How To Honor Loved Ones At Your Wedding
Somebody you consider dear has passed; how do you honor them on your wedding day without bringing everyone’s mood down a few notches?
I know this problem well. We were all missing my husband during his son’s wedding, but when the Best Man stood to honor him with a sincere tribute (which might have been a longer speech than his toast to the bride and groom!), tears—and not the happy kind!—started to flow.
No one should have to leave the reception to dry their eyes. And while this may sound harsh, your wedding is not your loved one’s memorial service. Weddings are joyous occasions, and my gut tells me that your loved ones would not want you to choose your special day to mourn.
So how do you respectfully acknowledge a loved one without losing the joy of a moment?
- Place pictures of everyone who’s important to you, living or not, on a table at the reception. If you can add lots of goofy and fun pictures to the mix, it’ll become a celebration of life instead of a memorial.
- If you’re having a video montage at your reception, don’t forget you’re the star of the show. Always keep the photos light and fun, and make sure the music has an upbeat tempo.
- Is there a piece of Grandma’s jewelry you can wear at the ceremony? Is there material from her wedding dress that you can have made into a handkerchief? Can the groom wear his grandpa’s cuff links? Just the act of wearing something of theirs can make you feel closer.
- Incorporate a favorite bible verse, poem, or song in the ceremony. You can mention the significance in your wedding program, but don’t call attention to the reason during the event.
- No poems coming to mind? Simply include their name in a special note in your wedding program: “Here in our hearts we honor…” You can add a dove, butterfly, or a cross after their name, or maybe even a little note that says: “we love that we know you are here in spirit, Grandpa”

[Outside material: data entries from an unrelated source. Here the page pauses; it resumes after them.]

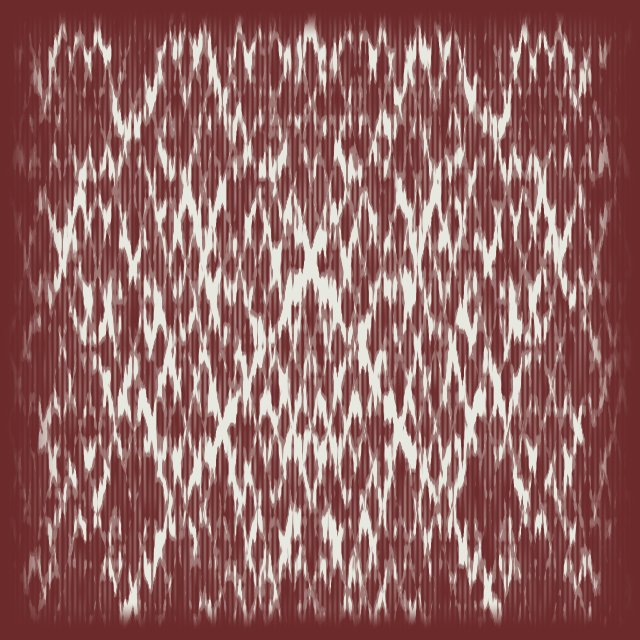
Write a Shadertoy shader that draws this pattern.

```glsl
// Ikat cloth: pale steep strokes dyed into dark red warp threads.
// Two fine lattices of narrow lenses are strengthened along mirrored diamond
// lattices, roughened by thread slippage, and faded out toward the borders.

float hash(vec2 p) {
    return fract(sin(dot(p, vec2(127.1, 311.7))) * 43758.5453);
}

float noise(vec2 p) {
    vec2 i = floor(p), f = fract(p);
    f = f * f * (3.0 - 2.0 * f);
    return mix(mix(hash(i), hash(i + vec2(1, 0)), f.x),
               mix(hash(i + vec2(0, 1)), hash(i + 1.0), f.x), f.y);
}

// Horizontal distance to the nearest line of a staggered diamond lattice
float latticeDistance(vec2 p, vec2 halfCell) {
    vec2 q = p / halfCell;
    vec2 lines = abs(fract(vec2(q.x + q.y, q.x - q.y) * 0.5 + 0.5) - 0.5);
    return min(lines.x, lines.y) * 2.0 * halfCell.x;
}

// Soft band around a lattice line
float band(float d, float width) {
    return exp(-d * d / (width * width));
}

void mainImage(out vec4 fragColor, in vec2 fragCoord) {
    vec2 uv = fragCoord / iResolution.xy;
    vec3 madder = vec3(0.425, 0.165, 0.17);
    vec3 cotton = vec3(0.907, 0.91, 0.875);

    // Mirror about the main axis; each warp thread slips up or down
    vec2 p = vec2(abs(uv.x - 0.486), uv.y);
    float thread = uv.x * 256.0;
    float slip = mix(hash(vec2(floor(thread), 3.0)),
                     hash(vec2(floor(thread) + 1.0, 3.0)),
                     smoothstep(0.1, 0.9, fract(thread))) - 0.5;
    p.y += 0.02 * slip;

    // Strokes are broad at the centre and thin toward the borders
    vec2 arch = 4.0 * uv * (1.0 - uv);
    float swell = pow(max(arch.x * arch.y, 0.0), 0.38);

    // Large and middle diamonds gather the steep lenses into diagonals
    float large = band(latticeDistance(p - vec2(0.0, 0.596), vec2(0.0945, 0.1855)), 0.011);
    float middle = band(latticeDistance(p - vec2(0.0, 0.587), vec2(0.069, 0.127)), 0.009);
    float lens = 1.0 - latticeDistance(p - vec2(0.0, 0.961), vec2(0.01389, 0.063)) / 0.01389;
    float wideLens = 1.0 - latticeDistance(p - vec2(0.0, 0.961), vec2(0.02778, 0.09)) / 0.02778;
    float patchy = noise(p * vec2(72.0, 20.0) + 4.0) - 0.5;
    float grain = cos(uv.x * 804.0);
    float fray = noise(uv * vec2(256.0, 70.0)) - 0.5;
    float cover = 0.55 * lens + 0.28 * wideLens + 0.2 * large + 0.17 * middle
                + 0.34 * patchy + 0.07 * grain + 0.14 * fray
                + 0.3 * (swell - 0.8) - 0.755;

    // Solid resist, scalloped bleed and faint streaks along the threads
    float core = smoothstep(-0.08, 0.1, cover);
    float scallop = 0.08 + 0.08 * abs(sin(uv.y * 145.0));
    float bleed = smoothstep(-0.08, 0.08, cover + scallop);
    float streak = (0.5 + 0.5 * grain) * swell;
    streak *= noise(vec2(uv.x * 160.0, uv.y * 26.0));
    float pale = max(core, max(0.42 * bleed, 0.6 * streak));

    // Fade into the plain red border
    vec2 edge = min(uv, 1.0 - uv);
    float fade = smoothstep(0.004, 0.1, edge.x) * smoothstep(0.015, 0.06, edge.y);
    fragColor = vec4(mix(madder, cotton, pale * fade), 1.0);
}
```
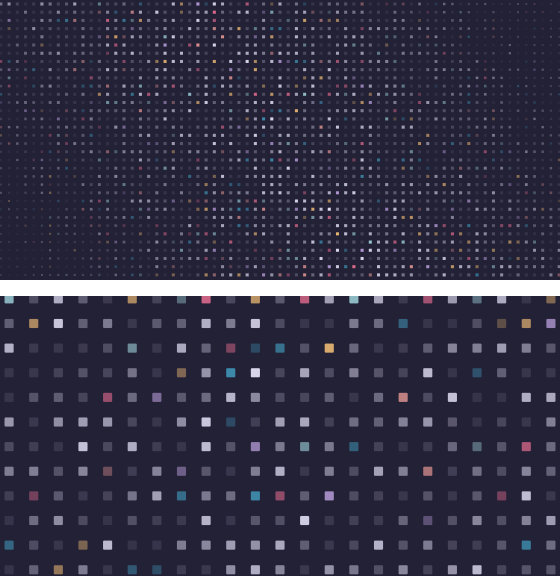
Top, the full canvas; bottom, a detail of the centre.
This pattern is drawn by a Shadertoy shader. Its source:

```glsl
const float PITCH = 0.02932;                   // dot spacing in canvas heights
const vec2 GRID_CENTRE = vec2(0.0, 0.002);
const vec2 BAND_NORMAL = vec2(0.825, 0.565);
const vec3 BACKGROUND = vec3(0.137, 0.129, 0.212);
const vec3 PALE = vec3(0.88, 0.87, 0.957);
const vec3 ACCENTS[6] = vec3[6](
    vec3(0.92, 0.435, 0.573),   // pink
    vec3(0.965, 0.757, 0.467),  // gold
    vec3(0.918, 0.604, 0.592),  // rose
    vec3(0.243, 0.561, 0.69),   // blue
    vec3(0.612, 0.812, 0.847),  // aqua
    vec3(0.769, 0.655, 0.906)); // lilac

float hash(vec2 cell, float seed) {
    vec3 q = fract(vec3(cell.xyx + seed * 17.0) * vec3(0.1031, 0.103, 0.0973));
    q += dot(q, q.yzx + 33.33);
    return fract((q.x + q.y) * q.z);
}

float roundedSquare(vec2 p, float halfSize, float radius) {
    vec2 d = abs(p) - halfSize + radius;
    return length(max(d, 0.0)) + min(max(d.x, d.y), 0.0) - radius;
}

// 1 along the diagonal band, 0 at the two far corners
float bandStrength(vec2 p, vec2 corner) {
    return clamp(1.0 - abs(dot(p, BAND_NORMAL)) / dot(corner, BAND_NORMAL), 0.0, 1.0);
}

vec3 dotColour(vec2 cell, float accented) {
    int index = min(int(hash(cell, 2.0) * 6.0), 5);
    return mix(PALE, ACCENTS[index], accented);
}

float dotOpacity(vec2 cell, float accented, float strength) {
    float h = hash(cell, 3.0);
    float level = mix(mix(0.12, 1.0, h * h), mix(0.35, 1.0, h), accented);
    return level * mix(0.15, 1.0, strength);
}

void mainImage(out vec4 fragColor, in vec2 fragCoord) {
    vec2 p = (fragCoord - 0.5 * iResolution.xy) / iResolution.y;
    vec2 corner = 0.5 * iResolution.xy / iResolution.y;

    // Columns sit on the centre line, rows straddle it
    vec2 grid = (p - GRID_CENTRE) / PITCH + vec2(0.5, 0.0);
    vec2 cell = floor(grid);
    vec2 local = fract(grid) - 0.5;
    vec2 dotCentre = (cell + vec2(0.0, 0.5)) * PITCH + GRID_CENTRE;

    // Dots shrink and fade away from the band
    float strength = bandStrength(dotCentre, corner);
    float halfSize = mix(0.11, 0.185, smoothstep(0.0, 0.6, strength));
    float pixel = 1.0 / (iResolution.y * PITCH);
    float edge = roundedSquare(local, halfSize, 0.05);
    float coverage = clamp(0.5 - edge / pixel, 0.0, 1.0);

    float accented = step(hash(cell, 1.0), 0.2);
    float opacity = dotOpacity(cell, accented, strength);
    vec3 colour = mix(BACKGROUND, dotColour(cell, accented), coverage * opacity);
    fragColor = vec4(colour, 1.0);
}
```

Whatever you choose to do, remember: It’s your day. You set the boundaries. Discuss your feelings with your family and anyone giving toasts and speeches (including your officiant).
The day after my son’s wedding, I took flowers from the wedding and went to the park to set them on the memorial bench donated in honor of my husband’s life. I sat there for a while, cried a little, and left the bench thinking about how Russell and Alix were on their way to their honeymoon and new life together. That made me smile.